Politics & Your Portfolio Approach
All this suggests that such barroom debates don’t amount to much. Worse, politics has a toxic impact on our thought-processes, which can result in bad decisions.
As I mentioned above, neurophysiologists compare these changes to alcohol and brain injuries, creating a mixture of false narratives and confusing emotions.
That doesn’t create any problems for political pundits. Picking and choosing convenient facts to support their conclusions often wins over supporters and inspires them to take action.
But if you try this approach in managing your investment portfolio, the stock market will likely deliver you a blunt reality check. As investors, we don’t have the luxury of holding big egos, big opinions, or big attitudes.
You’ll probably see this crop up on the left. Back in 2003, my Democratic friends could quote chapter and verse about the dangers of George W. Bush’s policies: tax cuts would blow up the deficit, the Iraq War would cause geopolitical unrest, and a lack of stimulus spending would hold back economic growth. Some of those points had merit, of course.

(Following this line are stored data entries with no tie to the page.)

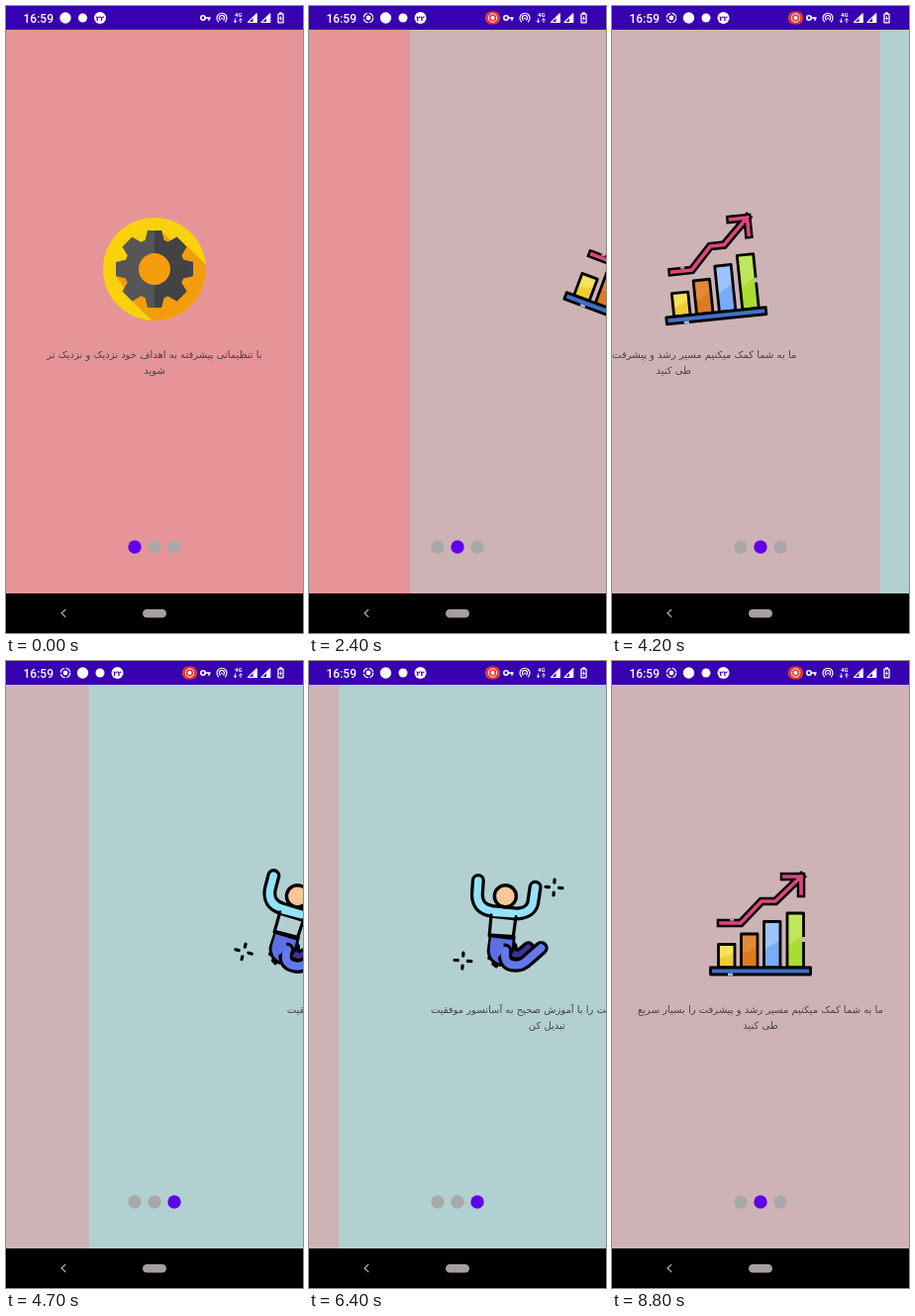
Animation of 300x634 px, one loop 8900 ms. Source, as an HTML page:

```html
<!DOCTYPE html>
<html lang="fa">
<head>
<meta charset="utf-8">
<title>Onboarding</title>
<style>
  html, body { margin: 0; width: 100%; height: 100%; overflow: hidden; background: #000; }
  svg { display: block; width: 300px; height: 634px; }
  .copy { font: 10px "DejaVu Sans", sans-serif; fill: #4b4144; text-anchor: middle; direction: rtl; }
  .clock { font: 500 12px Roboto, sans-serif; fill: #fff; }
  .net { font: 700 6px Roboto, sans-serif; fill: #fff; }
  .date { font: 700 7px "DejaVu Sans", sans-serif; fill: #3700b0; text-anchor: middle; }
  .line { fill: none; stroke-linecap: round; stroke-linejoin: round; }
  .ink { stroke: #000; stroke-width: 2.8; stroke-linejoin: round; }
</style>
</head>
<body>
<svg viewBox="0 0 300 634">
  <defs>
    <clipPath id="disc"><circle r="52"/></clipPath>
    <clipPath id="half"><rect y="-52" width="52" height="104"/></clipPath>
    <clipPath id="view"><rect y="24" width="300" height="570"/></clipPath>
  </defs>
  <g id="pages" clip-path="url(#view)"></g>
  <g id="dots"></g>

  <rect width="300" height="24" fill="#3700b0"/>
  <text class="clock" x="17.5" y="17">16:59</text>
  <g id="notes" fill="#fff">
    <circle cx="77.500" cy="12" r="5.7"/>
    <circle cx="95" cy="12" r="4.500"/>
    <circle cx="112.500" cy="12" r="6"/>
    <text class="date" x="112.500" y="14.500">۲۲</text>
  </g>
  <g id="rec">
    <g fill="none" stroke="#fff">
      <circle cx="60" cy="12" r="4.700" stroke-width="1.200" stroke-dasharray="5.900 1.480"/>
      <circle cx="60" cy="12" r="1.200" stroke-width="2.400"/>
    </g>
    <rect x="178" y="5.500" width="15" height="13" rx="6" fill="#e53935"/>
    <circle cx="185.500" cy="12" r="4.200" fill="none" stroke="#fff"/>
    <circle cx="185.500" cy="12" r="2" fill="#fff"/>
  </g>
  <g class="line" stroke="#fff">
    <circle cx="199" cy="12" r="2.200" stroke-width="1.600"/>
    <path d="M201.500 12H206M205 12.500V14" stroke-width="1.700"/>
    <path d="M214.500 15.800A5 5 0 1 1 221.500 15.800M216.300 14A2.600 2.600 0 1 1 219.700 14" stroke-width="1.200"/>
    <circle cx="218" cy="12.500" r=".6"/>
    <path d="M231.500 13V16.500M230 15.200L231.500 16.700L233 15.200M237 16.700V13M235.500 14.300L237 12.800L238.500 14.300" stroke-width=".9"/>
    <path d="M244.500 16.500H253.300V7.700ZM258 16.500H266.800V7.700Z" stroke-width="1.100"/>
    <path d="M275 8.200H280V16.800H275ZM276.700 7H278.300" stroke-width="1.300"/>
  </g>
  <path d="M249.500 12L253 8.500V16.500H249.500ZM263 12L266.500 8.500V16.500H263ZM278.200 9L276 13H277.300L276.800 16L279 12H277.700Z" fill="#fff"/>
  <text class="net" x="231" y="11">4G</text>

  <rect y="594" width="300" height="40"/>
  <path class="line" d="M59.800 610.500L56 614L59.800 617.500" stroke="#aaa6aa" stroke-width="1.300"/>
  <rect x="138" y="610" width="24" height="8.500" rx="4.250" fill="#a59fa5"/>
</svg>
<script>
const $ = id => document.getElementById(id);
const LOOP = 8900, WIDTH = 300;

// time in ms, pager position
const SCROLL = [[0, 0], [1850, 0], [2050, .1], [2400, .658], [2550, .92], [2700, 1],
  [3800, 1], [4200, 1.097], [4700, 1.72], [5000, 1.963], [5350, 2],
  [5950, 2], [6400, 1.9], [7000, 1.363], [7250, 1.07], [7650, 1], [LOOP, 1]];
// time in ms, selected dot
const SELECTED = [[0, 0], [2300, 1], [4700, 2], [6800, 1]];

function gearPath() {
  const pts = [];
  for (let k = 0; k < 8; k++) {
    const a = k * Math.PI / 4, c = Math.cos(a), s = Math.sin(a);
    for (const [r, w] of [[27, -10], [39, -7], [39, 7], [27, 10]])
      pts.push((r * c - w * s).toFixed(1) + ' ' + (r * s + w * c).toFixed(1));
  }
  return 'M' + pts.join('L') + 'Z';
}

function gear() {
  const shape = fill => `<g fill="${fill}"><path d="${gearPath()}"/><circle r="30.500"/></g>`;
  return `<circle r="52" fill="#f9d20c"/>
    <path clip-path="url(#disc)" fill="#f39c0c" d="M7-38L22-24L33-23L90 34L40 94L-23 32L-30 20L-39 7Z"/>
    ${shape('#575656')}<g clip-path="url(#half)">${shape('#434244')}</g>
    <circle r="16" fill="#f59d0c"/>`;
}

function bar(x, y, fill, shade) {
  return `<rect x="${x}" y="${y}" width="16.500" height="${44 - y}" fill="${fill}"/>
    <path d="M${x} ${y + (44 - y) * .62}L${x + 16.5} ${y + (44 - y) * .4}V44H${x}Z" fill="${shade}"/>
    <rect class="ink" x="${x}" y="${y}" width="16.500" height="${44 - y}" fill="none"/>`;
}

function chart() {
  const arrow = 'M-40-1H-20L1-23H15L41-48M24-48H41V-31';
  return bar(-42.5, 20.5, '#f7e05a', '#efcb35') + bar(-19.5, 10, '#e08a36', '#de7a20') +
    bar(3.5, -2.5, '#9cc4fb', '#7aabf4') + bar(27, -11, '#bfe75a', '#a9dd2f') +
    `<rect class="ink" x="-50.500" y="44" width="101" height="7" fill="#426fc6"/>
    <path d="M43.500 13V18" stroke="#cdb3b5" stroke-width="3"/>
    <path d="M-33 51H-28" stroke="#a9b6d8" stroke-width="2.800"/>
    <path class="line" d="${arrow}" stroke="#000" stroke-width="8.500" style="stroke-linecap:square;stroke-linejoin:miter"/>
    <path class="line" d="${arrow}" stroke="#dc477f" stroke-width="3.700" style="stroke-linecap:square;stroke-linejoin:miter"/>
    <path d="M-31-4.500H-27" stroke="#dc8fa6" stroke-width="2.500"/>`;
}

function limb(d, fill, w) {
  return `<path class="line" d="${d}" stroke="#000" stroke-width="${w + 6.5}"/>
    <path class="line" d="${d}" stroke="${fill}" stroke-width="${w}"/>`;
}

function spark(x, y) {
  return `<path class="line" transform="translate(${x} ${y})" stroke="#000" stroke-width="3.200"
    d="M0-8V-5M0 5V8M-8.500 0H-5M5 0H8.500"/>`;
}

function jumper() {
  return `<g transform="rotate(-2.200)">
    ${limb('M5 23Q6 33 15 29L22 22', '#3f3195', 6)}
    <path class="ink" d="M-17 12H7V26L-5 42Q-17 39-18 28Z" fill="#5c70e6"/>
    ${limb('M-1 27Q-2 42 10 41Q17 41 23 34L35 22', '#6478ec', 8)}
    <path d="M-16 14H-3V26L-7 34Q-16 31-16.500 24Z" fill="#5c70e6"/>
    <path class="line" d="M-16.500 35.500H-16M-12 41L-9 43" stroke="#000" stroke-width="4"/>
    ${limb('M-33-42L-33-28Q-32-13-17-12L8-11Q24-13 24-26L25-39', '#94e2fa', 7.5)}
    <path class="line" d="M-17.500-8L-18 13L6 14L7.500-8" fill="#94e2fa" stroke="#000" stroke-width="3.200"/>
    <path d="M-16-14H6V-7H-16Z" fill="#94e2fa"/>
    <circle cx="-4.500" cy="-28" r="11" fill="#f7c795" stroke="#000" stroke-width="3.400"/>
    ${spark(44, -40)}${spark(-43, 40)}</g>`;
}

const PAGES = [
  ['#e59597', gear, 'با تنظیماتی پیشرفته به اهداف خود نزدیک و نزدیک تر', 'شوید'],
  ['#cdb3b5', chart, 'ما به شما کمک میکنیم مسیر رشد و پیشرفت را بسیار سریع', 'طی کنید'],
  ['#b2d0d2', jumper, 'پله های موفقیت را با آموزش صحیح به آسانسور موفقیت', 'تبدیل کن']
];

$('pages').innerHTML = PAGES.map(([color, art, first, second]) => `<g>
  <rect y="24" width="301" height="570" fill="${color}"/>
  <g>${art()}</g>
  <g class="copy"><text x="150" y="356">${first}</text><text x="150" y="372">${second}</text></g>
</g>`).join('');
$('dots').innerHTML = PAGES.map((_, i) => `<circle cx="${130 + 20 * i}" cy="547" r="6.700"/>`).join('');

const pages = [...$('pages').children], dots = [...$('dots').children];

const rise = i => (SCROLL[i + 1][1] - SCROLL[i][1]) / (SCROLL[i + 1][0] - SCROLL[i][0]);

// slope that keeps the curve monotone
function slope(i) {
  if (i < 1 || i > SCROLL.length - 2) return 0;
  const a = rise(i - 1), b = rise(i);
  return a * b > 0 ? 2 * a * b / (a + b) : 0;
}

function position(t) {
  let i = 0;
  while (i < SCROLL.length - 2 && t >= SCROLL[i + 1][0]) i++;
  const [t0, p0] = SCROLL[i], [t1, p1] = SCROLL[i + 1];
  const h = t1 - t0, u = (t - t0) / h, v = 1 - u;
  return p0 * (1 + 2 * u) * v * v + p1 * u * u * (3 - 2 * u) +
    h * u * v * (slope(i) * v - slope(i + 1) * u);
}

function render(t) {
  const p = position(t);
  pages.forEach((page, i) => {
    const d = i - p, [back, art, copy] = page.children;
    page.style.display = Math.abs(d) < 1 ? '' : 'none';
    back.setAttribute('x', d * WIDTH);
    art.setAttribute('transform', `translate(${150 + d * 508} 266) rotate(${d * 60})`);
    copy.setAttribute('transform', `translate(${d * 3 * WIDTH} 0)`);
  });
  const on = SELECTED.filter(s => t >= s[0]).pop()[1];
  dots.forEach((dot, i) => dot.setAttribute('fill', i === on ? '#6000ea' : '#a9a8a9'));
  const recording = t >= 200;
  $('rec').style.display = recording ? '' : 'none';
  $('notes').setAttribute('transform', `translate(${recording ? 0 : -17.5} 0)`);
}

const start = performance.now();
function tick() {
  render((performance.now() - start) % LOOP);
  requestAnimationFrame(tick);
}
tick();
</script>
</body>
</html>
```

But lefties forgot that Fed Chair Alan Greenspan had just started dropping money from the sky. Over that period, the Federal Reserve slashed interest rates down to one percent, injecting $1.0 trillion into the economy.
That flowed into everything from stocks and bonds to housing and artwork. It also greased consumer spending. The ensuing bonanza triggered a 100% rally in the S&P 500, which many lefties missed out on.

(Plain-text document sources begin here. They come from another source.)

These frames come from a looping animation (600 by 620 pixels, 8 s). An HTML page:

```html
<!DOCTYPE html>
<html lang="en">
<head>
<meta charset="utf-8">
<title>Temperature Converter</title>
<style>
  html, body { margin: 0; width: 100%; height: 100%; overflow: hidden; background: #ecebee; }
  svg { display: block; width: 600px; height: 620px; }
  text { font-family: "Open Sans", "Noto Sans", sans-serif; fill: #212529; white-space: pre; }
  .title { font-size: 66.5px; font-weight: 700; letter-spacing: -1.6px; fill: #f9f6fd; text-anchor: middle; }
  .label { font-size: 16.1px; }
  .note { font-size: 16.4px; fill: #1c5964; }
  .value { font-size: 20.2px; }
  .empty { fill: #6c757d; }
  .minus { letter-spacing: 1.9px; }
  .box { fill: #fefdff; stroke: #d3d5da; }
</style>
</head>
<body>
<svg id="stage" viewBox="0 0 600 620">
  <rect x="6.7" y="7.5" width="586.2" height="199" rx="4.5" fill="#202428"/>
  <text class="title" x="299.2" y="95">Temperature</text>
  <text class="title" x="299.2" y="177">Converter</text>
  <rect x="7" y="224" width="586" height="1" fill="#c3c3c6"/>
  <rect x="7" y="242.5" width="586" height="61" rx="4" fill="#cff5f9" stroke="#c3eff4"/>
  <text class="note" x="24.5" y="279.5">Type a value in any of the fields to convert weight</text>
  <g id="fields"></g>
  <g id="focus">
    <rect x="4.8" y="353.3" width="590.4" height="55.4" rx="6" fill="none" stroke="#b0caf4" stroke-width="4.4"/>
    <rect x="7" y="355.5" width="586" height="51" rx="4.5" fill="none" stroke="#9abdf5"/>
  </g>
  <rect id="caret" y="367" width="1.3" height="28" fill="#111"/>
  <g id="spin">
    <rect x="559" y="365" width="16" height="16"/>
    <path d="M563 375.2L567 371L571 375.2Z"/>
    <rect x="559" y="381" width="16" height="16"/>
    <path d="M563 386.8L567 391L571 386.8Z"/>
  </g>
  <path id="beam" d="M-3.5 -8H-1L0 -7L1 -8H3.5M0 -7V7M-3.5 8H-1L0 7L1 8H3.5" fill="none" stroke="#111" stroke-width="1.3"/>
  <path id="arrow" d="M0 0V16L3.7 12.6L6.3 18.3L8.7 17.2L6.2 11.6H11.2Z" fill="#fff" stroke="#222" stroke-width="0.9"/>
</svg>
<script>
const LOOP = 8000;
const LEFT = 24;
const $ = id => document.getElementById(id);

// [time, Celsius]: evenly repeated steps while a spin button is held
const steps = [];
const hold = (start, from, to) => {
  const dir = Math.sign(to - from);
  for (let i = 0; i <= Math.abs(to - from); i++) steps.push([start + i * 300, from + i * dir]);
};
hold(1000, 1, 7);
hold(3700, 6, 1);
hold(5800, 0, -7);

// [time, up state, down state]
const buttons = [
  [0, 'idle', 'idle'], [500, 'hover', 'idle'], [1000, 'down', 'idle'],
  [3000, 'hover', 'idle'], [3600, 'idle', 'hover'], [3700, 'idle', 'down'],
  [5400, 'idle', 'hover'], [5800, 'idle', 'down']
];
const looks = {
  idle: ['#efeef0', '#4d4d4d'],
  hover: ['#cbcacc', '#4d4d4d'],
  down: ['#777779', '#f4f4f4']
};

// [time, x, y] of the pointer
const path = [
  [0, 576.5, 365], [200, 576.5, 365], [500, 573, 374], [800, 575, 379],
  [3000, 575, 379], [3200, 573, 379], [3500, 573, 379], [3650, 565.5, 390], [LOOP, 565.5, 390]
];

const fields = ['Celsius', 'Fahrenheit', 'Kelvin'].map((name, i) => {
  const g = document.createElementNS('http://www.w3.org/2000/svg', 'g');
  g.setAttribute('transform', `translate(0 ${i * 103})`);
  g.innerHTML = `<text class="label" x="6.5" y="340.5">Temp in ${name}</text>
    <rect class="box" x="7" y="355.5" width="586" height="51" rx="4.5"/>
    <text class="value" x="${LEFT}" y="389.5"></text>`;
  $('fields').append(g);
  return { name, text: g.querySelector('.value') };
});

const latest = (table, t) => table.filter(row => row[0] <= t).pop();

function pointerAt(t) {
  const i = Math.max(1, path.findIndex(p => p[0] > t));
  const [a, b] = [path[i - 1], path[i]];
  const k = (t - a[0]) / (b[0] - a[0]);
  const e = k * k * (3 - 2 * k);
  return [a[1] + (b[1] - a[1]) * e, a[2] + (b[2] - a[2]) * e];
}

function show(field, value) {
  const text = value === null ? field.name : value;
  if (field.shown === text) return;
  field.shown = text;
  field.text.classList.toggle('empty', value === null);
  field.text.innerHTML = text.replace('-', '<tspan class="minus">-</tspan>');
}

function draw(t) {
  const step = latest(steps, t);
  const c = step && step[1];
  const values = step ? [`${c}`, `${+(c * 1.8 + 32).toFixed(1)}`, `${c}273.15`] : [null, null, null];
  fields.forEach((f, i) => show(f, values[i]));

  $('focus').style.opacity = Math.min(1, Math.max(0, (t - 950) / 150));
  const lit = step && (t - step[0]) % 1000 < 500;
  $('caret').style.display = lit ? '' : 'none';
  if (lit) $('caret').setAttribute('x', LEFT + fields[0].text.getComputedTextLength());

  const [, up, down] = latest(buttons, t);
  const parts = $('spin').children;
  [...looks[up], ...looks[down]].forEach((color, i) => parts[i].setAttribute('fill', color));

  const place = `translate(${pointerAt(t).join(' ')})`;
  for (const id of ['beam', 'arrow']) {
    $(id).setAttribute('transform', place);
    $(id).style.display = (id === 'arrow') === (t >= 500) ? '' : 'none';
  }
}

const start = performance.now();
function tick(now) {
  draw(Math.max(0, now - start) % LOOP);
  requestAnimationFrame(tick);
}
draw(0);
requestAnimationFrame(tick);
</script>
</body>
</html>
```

We saw the same thing play out with President Donald Trump’s election.
Back then, the “wise and worldly” predicted that, if Trump were to win, it would trigger an economic downturn akin to the Great Depression. Deficit spending would spark a surge in interest rates. Panic buying, amid geopolitical uncertainty, could ignite gold prices.
My favorite remark came from New York Times columnist Kurt Eichenwald. Following Trump’s win, he sold all of his stocks and advocated that others do the same. Here’s what he tweeted at the time:
(Source: Twitter post, Kurt Eichenwald, September 26, 2016.)
How did things play out? Stocks soared. Interest rates plunged. Gold barely budged. Since Trump gave his victory speech, the Dow Jones has tacked on 9,000 points.
So much for investing insights from the wise and worldly.
Of course, the same problem crops up on the right.
In March 2009, a Republican economic adviser published an op-ed in The Wall Street Journal with the headline, “Obama’s Radicalism Is Killing the Dow.” Many of my Republican friends unloaded their stocks, convinced that the recession would deepen. Deficits, regulations, and tax hikes, they argued, would act like a parachute slowing down the U.S. economy. (Source: “Obama’s Radicalism Is Killing the Dow,” The Wall Street Journal, Mar. 6, 2009.)
You probably know how things played out. Three days after the publication of that op-ed, the stock market bottomed. Over the next 10 years, we witnessed one of the largest bull markets in history.
But you know what really drives me crazy around election time? The victim mentality.
Left-wingers try to blame everything on corporations and the evil rich. Right-wingers say our problems come from immigrants, government regulations, and welfare bums.
This process only serves as a convenient scapegoat for our failures. For most people, it’s a lot easier than looking in the mirror.
I’ve seen people make fortunes under Democrats and Republicans. No matter who sits in the Oval Office, winners take charge, bust their butts, and put cash away. They buy stocks, reinvest the dividends, and compound their wealth.
In other words, the person in your house is a lot more important than the person in the White House.
Bottom line: if you want to be a better investor this election cycle, turn off the Bloomberg and MSNBC feeds and notifications and turn off Fox News. (I’d tell you to turn off CNN, but no one seems to watch them anymore!)
Investing based on your political views is the intellectual equivalent to drinking and driving. So don’t vote and invest.